Exercise input:
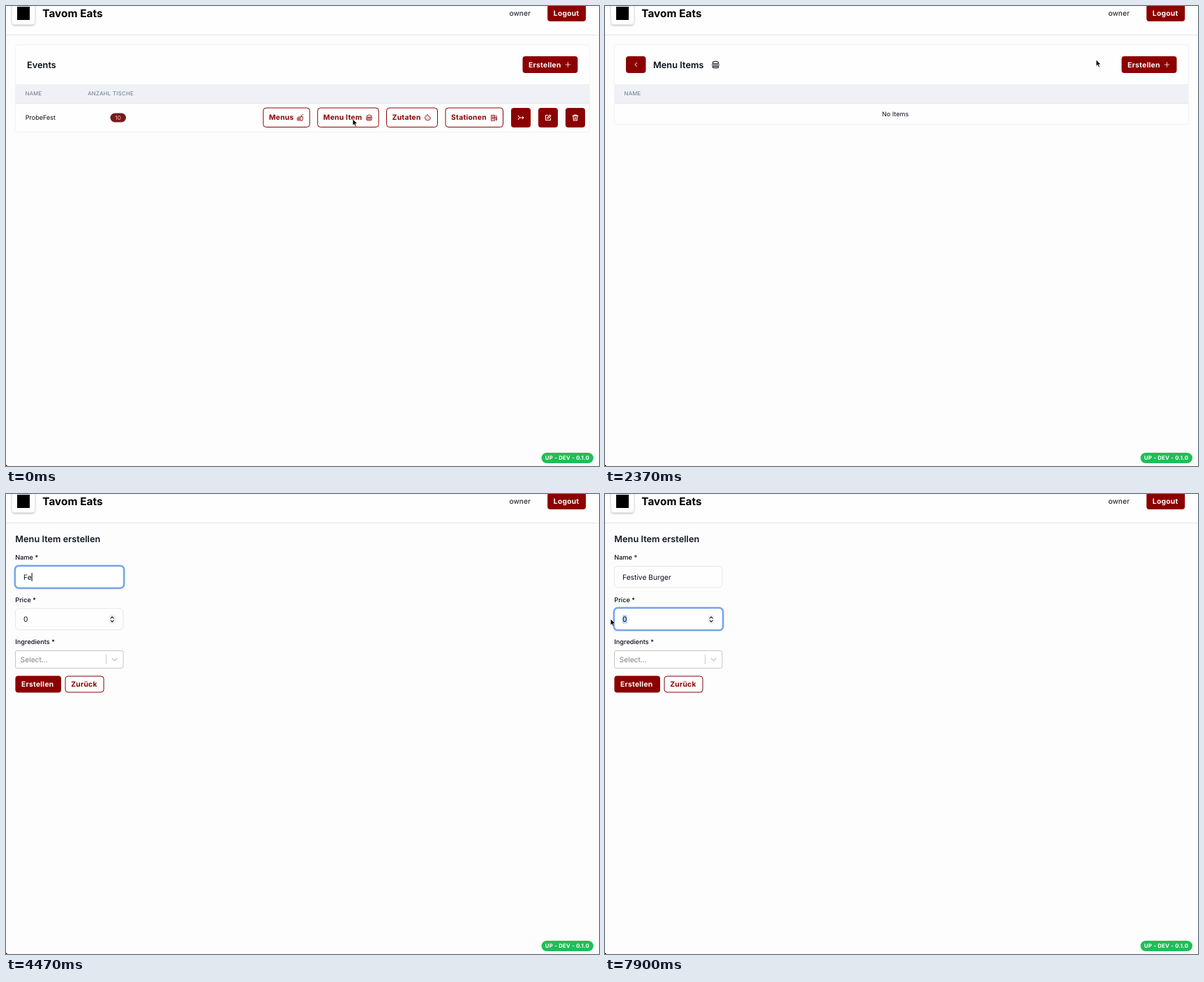
An HTML page that plays this animation: 850x659 px, repeating every 8000 ms.

```html
<!DOCTYPE html>
<html lang="de">
<head>
<meta charset="utf-8">
<title>Menu items</title>
<style>
html, body { margin: 0; width: 100%; height: 100%; overflow: hidden; background: #fdfdfd; }
svg { display: block; width: 850px; height: 659px; }
text { font-family: Inter, sans-serif; font-optical-sizing: none; white-space: pre; text-rendering: geometricPrecision; }
</style>
</head>
<body>
<svg id="stage" viewBox="0 0 850 659"></svg>
<script>
const RED = '#8b0000', INK = '#0b0f19', LINE = '#e5e7eb';
const LOOP = 8000, ITEMS_AT = 1400, FORM_AT = 2900, NAME_FOCUS = 3800, PRICE_FOCUS = 7560;
const NAME = 'Festive Burger';
const KEY_TIMES = [4330, 4470, 4620, 4780, 4970, 5100, 5270, 5630, 5900, 6000, 6090, 6300, 6380, 6470];

const text = (x, y, str, size, weight = 400, fill = INK, extra = '') =>
  `<text x="${x}" y="${y}" font-size="${size}" font-weight="${weight}" fill="${fill}" ${extra}>${str}</text>`;
const rect = (x, y, w, h, r, fill, stroke = 'none', extra = '') =>
  `<rect x="${x}" y="${y}" width="${w}" height="${h}" rx="${r}" fill="${fill}" stroke="${stroke}" ${extra}/>`;
const line = (d, stroke, width = 1) =>
  `<path d="${d}" fill="none" stroke="${stroke}" stroke-width="${width}" stroke-linecap="round" stroke-linejoin="round"/>`;

const ICONS = {
  plus: 'M12 3v18M3 12h18',
  back: 'M14.5 6l-6 6 6 6',
  meal: 'M12 9h9l-1 12h-6M16 9l1-5 4-2M3 13.5q0-4 5-4t5 4zM2 17h12M3 21h10',
  burger: 'M3.500 9q0-6 8.500-6t8.500 6zM2 13h20M3.500 17h17q0 4-3 4h-11q-3 0-3-4z',
  cookie: 'M12 3a9 9 0 1 0 9 9q-4 0-4-4-5 0-5-5zM8.500 9v.1M8 15v.1M13 13v.1M14 17v.1',
  pump: 'M3 21V4h11v17zM14 10h4v10h3V8l-3-4M7 8v9M10.500 8v9',
  merge: 'M3 6l6 6h12M3 18l6-6M17 8l4 4-4 4',
  edit: 'M11 4H4v16h16v-7M9 15l1-4 8-8 3 3-8 8z',
  trash: 'M3 6h18M8 6V3h8v3M5 6l1 15h12l1-15M10 11v6M14 11v6'
};
const icon = (name, cx, cy, size, color, width = 2) =>
  `<g transform="translate(${cx - size / 2} ${cy - size / 2}) scale(${size / 24})">${line(ICONS[name], color, width)}</g>`;

const label = (x, y, str, color) => text(x, y, str, 10.3, 700, color, 'letter-spacing=".26"');
const solid = (x, y, w, h, str = '', id = '') =>
  rect(x, y, w, h, 4, RED, 'none', id) + label(x + 8.6, y + h / 2 + 3.7, str, '#fff');
const outline = (x, y, w, h, str, id = '') =>
  rect(x + .5, y + .5, w - 1, h - 1, 4, '#fff', RED, id) + label(x + 8.6, y + h / 2 + 3.7, str, RED);
const createButton = id => solid(740.5, 72, 79, 24, 'Erstellen', id) + icon('plus', 805.5, 84, 9, '#fff');
const column = (x, str) => text(x, 128.1, str, 7.75, 400, '#64748b', 'letter-spacing=".3"');
const card = bottom =>
  rect(13.5, 55.5, 823, bottom - 55, 4, '#fefefe', '#f1f2f4') +
  rect(14, 112, 822, 27, 0, '#eff1f6') + line('M14 139.500H836', LINE);

const frame =
  rect(0, 0, 850, 41, 0, '#fefefe') + line('M0 41.500H850', '#e4e5e8') +
  rect(8.5, -8, 33, 34.5, 4, '#fff', '#e8e8ea', 'filter="url(#soft)"') +
  rect(16, 1, 18, 19, 0, '#000') +
  text(52.3, 16.2, 'Tavom Eats', 15.4, 700, '#000') +
  text(721.5, 14.2, 'owner', 10.25) + solid(776.2, -2, 55, 24, 'Logout') +
  rect(767.5, 640, 74.5, 15, 7.5, '#21bd58') +
  text(772.8, 650.1, 'UP - DEV - 0.1.0', 7.8, 700, '#fff', 'letter-spacing=".25"') +
  '<path d="M0 657v2h2z"/>';

const rowButtons = [
  [368.3, 67.5, 'Menus', 'meal', 421.5], [446.2, 88.5, 'Menu Item', 'burger', 520.5],
  [545, 74, 'Zutaten', 'cookie', 604.5], [629.5, 83.500, 'Stationen', 'pump', 699.5]
];
const events = card(180) + text(30, 88.6, 'Events', 12.8, 600) + createButton('') +
  column(27.5, 'NAME') + column(117.2, 'ANZAHL TISCHE') +
  text(27.8, 163.2, 'ProbeFest', 9.05) + rect(149.5, 153.5, 22.5, 13, 6.5, '#761a1a') +
  text(160.7, 162.9, '10', 8, 400, '#f0c9c9', 'text-anchor="middle"') +
  rowButtons.map(([x, w, str, glyph, cx]) =>
    outline(x, 145.5, w, 28.5, str, str === 'Menu Item' ? 'id="itemButton"' : '') + icon(glyph, cx, 160, 10.5, RED)).join('') +
  ['merge', 'edit', 'trash'].map((glyph, i) =>
    solid(724 + 39 * i, 146, 28, 28) + icon(glyph, 738 + 39 * i, 160, 10.5, '#fff', 2.3)).join('');

const items = card(169) + solid(30, 72, 28.5, 24) + icon('back', 44.5, 84, 11.5, '#fff') +
  text(69, 88.6, 'Menu Items', 12.8, 600) + icon('burger', 158.5, 84, 12.5, INK) +
  createButton('id="createButton"') + column(27.5, 'NAME') + text(397, 157.8, 'No Items', 9.05);

const field = y => rect(13.5, y, 154.5, 30.5, 5, '#fefefe', LINE);
const form = text(13.3, 69.2, 'Menu Item erstellen', 12.75, 600, '#111827') +
  ['Name *', 'Price *', 'Ingredients *'].map((str, i) => text(13.3, 94.4 + 60.4 * i, str, 9.2, 500)).join('') +
  field(103.5) + field(164) +
  `<g id="ring">${rect(12.8, 0, 156.4, 32, 5.5, '#fff', '#b9d2f7', 'stroke-width="3.2"')}` +
  `${rect(12.8, 0, 156.4, 32, 5.5, 'none', '#6f9fe6', 'stroke-width="1.8"')}</g>` +
  rect(25, 173.5, 6.6, 12, 0, '#b3d0f7', 'none', 'id="selection"') +
  text(25, 122.8, '', 10.25, 400, INK, 'id="typed"') + rect(0, 113, 1, 12, 0, '#000', 'none', 'id="caret"') +
  text(25, 183.2, '0', 10.25) +
  rect(148, 173.3, 8.5, 12.5, 3, '#f3f3f3', '#e4e4e4', 'stroke-width=".6"') +
  line('M150.200 178l2-2.100 2 2.100M150.200 181.200l2 2.100 2-2.100', '#222', 1.1) +
  rect(13.5, 224.5, 154.5, 25, 2.5, '#fff', '#c4c4c4') +
  text(20.6, 240.8, 'Select...', 10.25, 400, '#808080') +
  line('M143.500 230.500V243.500', '#ccc') + line('M152.200 235.500l3.400 3.400 3.400-3.400', '#c4c4c4', 1.3) +
  solid(13.4, 260.5, 65.6, 24, 'Erstellen') + outline(84.6, 260.5, 56, 24, 'Zurück');

const pointers =
  '<path id="arrow" d="M0 0v9.200l2.100-2 1.500 3.500 1.700-.7-1.500-3.400h3z" fill="#000" stroke="#fff" stroke-width=".7"/>' +
  '<path id="hand" d="M-.3 1q.9-1.400 1.800 0v4q1-1 1.600.1 1-.8 1.600.2 1.300-.6 1.500.7v2.500q-.3 2-1 3.300h-4.400q-1.400-2.400-3.700-4.600 0-1.500 1.500-.9l1.100 1z" fill="#fff" stroke="#000" stroke-width=".9"/>' +
  '<g id="beam">' + line('M-2-5q2 0 2 1.200v7.600q0 1.200-2 1.200M2-5q-2 0-2 1.200M2 5q-2 0-2-1.200M-1 1h2', '#111') + '</g>';

const stage = document.getElementById('stage');
stage.innerHTML = '<defs><filter id="soft" x="-30%" y="-30%" width="160%" height="170%">' +
  '<feDropShadow dx="0" dy="1.300" stdDeviation="1.300" flood-opacity=".22"/></filter></defs>' + frame +
  `<g id="events">${events}</g><g id="items">${items}</g><g id="form">${form}</g><g id="cursor">${pointers}</g>`;

const $ = id => document.getElementById(id);
const show = (id, on) => { $(id).style.display = on ? '' : 'none'; };
const hover = (id, on) => on ? $(id).setAttribute('filter', 'url(#soft)') : $(id).removeAttribute('filter');

const EASE = {
  go: u => u ** 1.4,
  stop: u => 1 - (1 - u) ** 2,
  both: u => u * u * (3 - 2 * u)
};
// time, x, y, easing towards this point
const PATH = [
  [0, 497, 162, 'both'], [500, 497, 162, 'both'], [650, 497.5, 163, 'both'], [1870, 497.5, 163, 'both'],
  [2370, 703.5, 77, 'go'], [2640, 774, 83, 'stop'], [2850, 774, 83, 'both'],
  [3530, 67, 132, 'both'], [3800, 67, 130, 'both'], [6970, 67, 130, 'both'],
  [7070, 67.5, 137, 'both'], [7480, 36, 179, 'both'], [7560, 34, 179, 'both'],
  [7870, 8, 179, 'both'], [LOOP, 8, 179, 'both']
];

function cursorAt(t) {
  const i = PATH.findIndex(p => p[0] > t);
  const [t0, x0, y0] = PATH[i - 1], [t1, x1, y1, ease] = PATH[i];
  const u = EASE[ease]((t - t0) / (t1 - t0));
  return [x0 + (x1 - x0) * u, y0 + (y1 - y0) * u];
}

function pointerAt(t, x, y) {
  if (t < ITEMS_AT) return t >= 500 ? 'hand' : 'arrow';
  if (t < FORM_AT) return x > 740 ? 'hand' : 'arrow';
  const inField = x > 13 && x < 168 && (y > 103 && y < 134 || y > 164 && y < 195);
  return inField ? 'beam' : 'arrow';
}

function draw(t) {
  show('events', t < ITEMS_AT);
  show('items', t >= ITEMS_AT && t < FORM_AT);
  show('form', t >= FORM_AT);

  const [x, y] = cursorAt(t), pointer = pointerAt(t, x, y);
  $('cursor').setAttribute('transform', `translate(${x} ${y})`);
  show('cursor', t < KEY_TIMES[0] || t >= 6970);
  for (const id of ['arrow', 'hand', 'beam']) show(id, id === pointer);
  hover('itemButton', t >= 500);
  hover('createButton', pointer === 'hand');

  const inPrice = t >= PRICE_FOCUS;
  show('ring', t >= NAME_FOCUS);
  $('ring').setAttribute('transform', `translate(0 ${inPrice ? 163.2 : 102.8})`);
  show('selection', inPrice && x < 26);
  $('typed').textContent = NAME.slice(0, KEY_TIMES.filter(k => k <= t).length);
  show('caret', t >= NAME_FOCUS && !inPrice);
  $('caret').setAttribute('x', 25 + $('typed').getComputedTextLength());
}

function tick() {
  draw(performance.now() % LOOP);
  requestAnimationFrame(tick);
}
tick();
</script>
</body>
</html>
```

Problem to solve:
List all lines in the material containing the string "size".

Solution to this exercise:
const text = (x, y, str, size, weight = 400, fill = INK, extra = '') =>
  `<text x="${x}" y="${y}" font-size="${size}" font-weight="${weight}" fill="${fill}" ${extra}>${str}</text>`;
const icon = (name, cx, cy, size, color, width = 2) =>
  `<g transform="translate(${cx - size / 2} ${cy - size / 2}) scale(${size / 24})">${line(ICONS[name], color, width)}</g>`;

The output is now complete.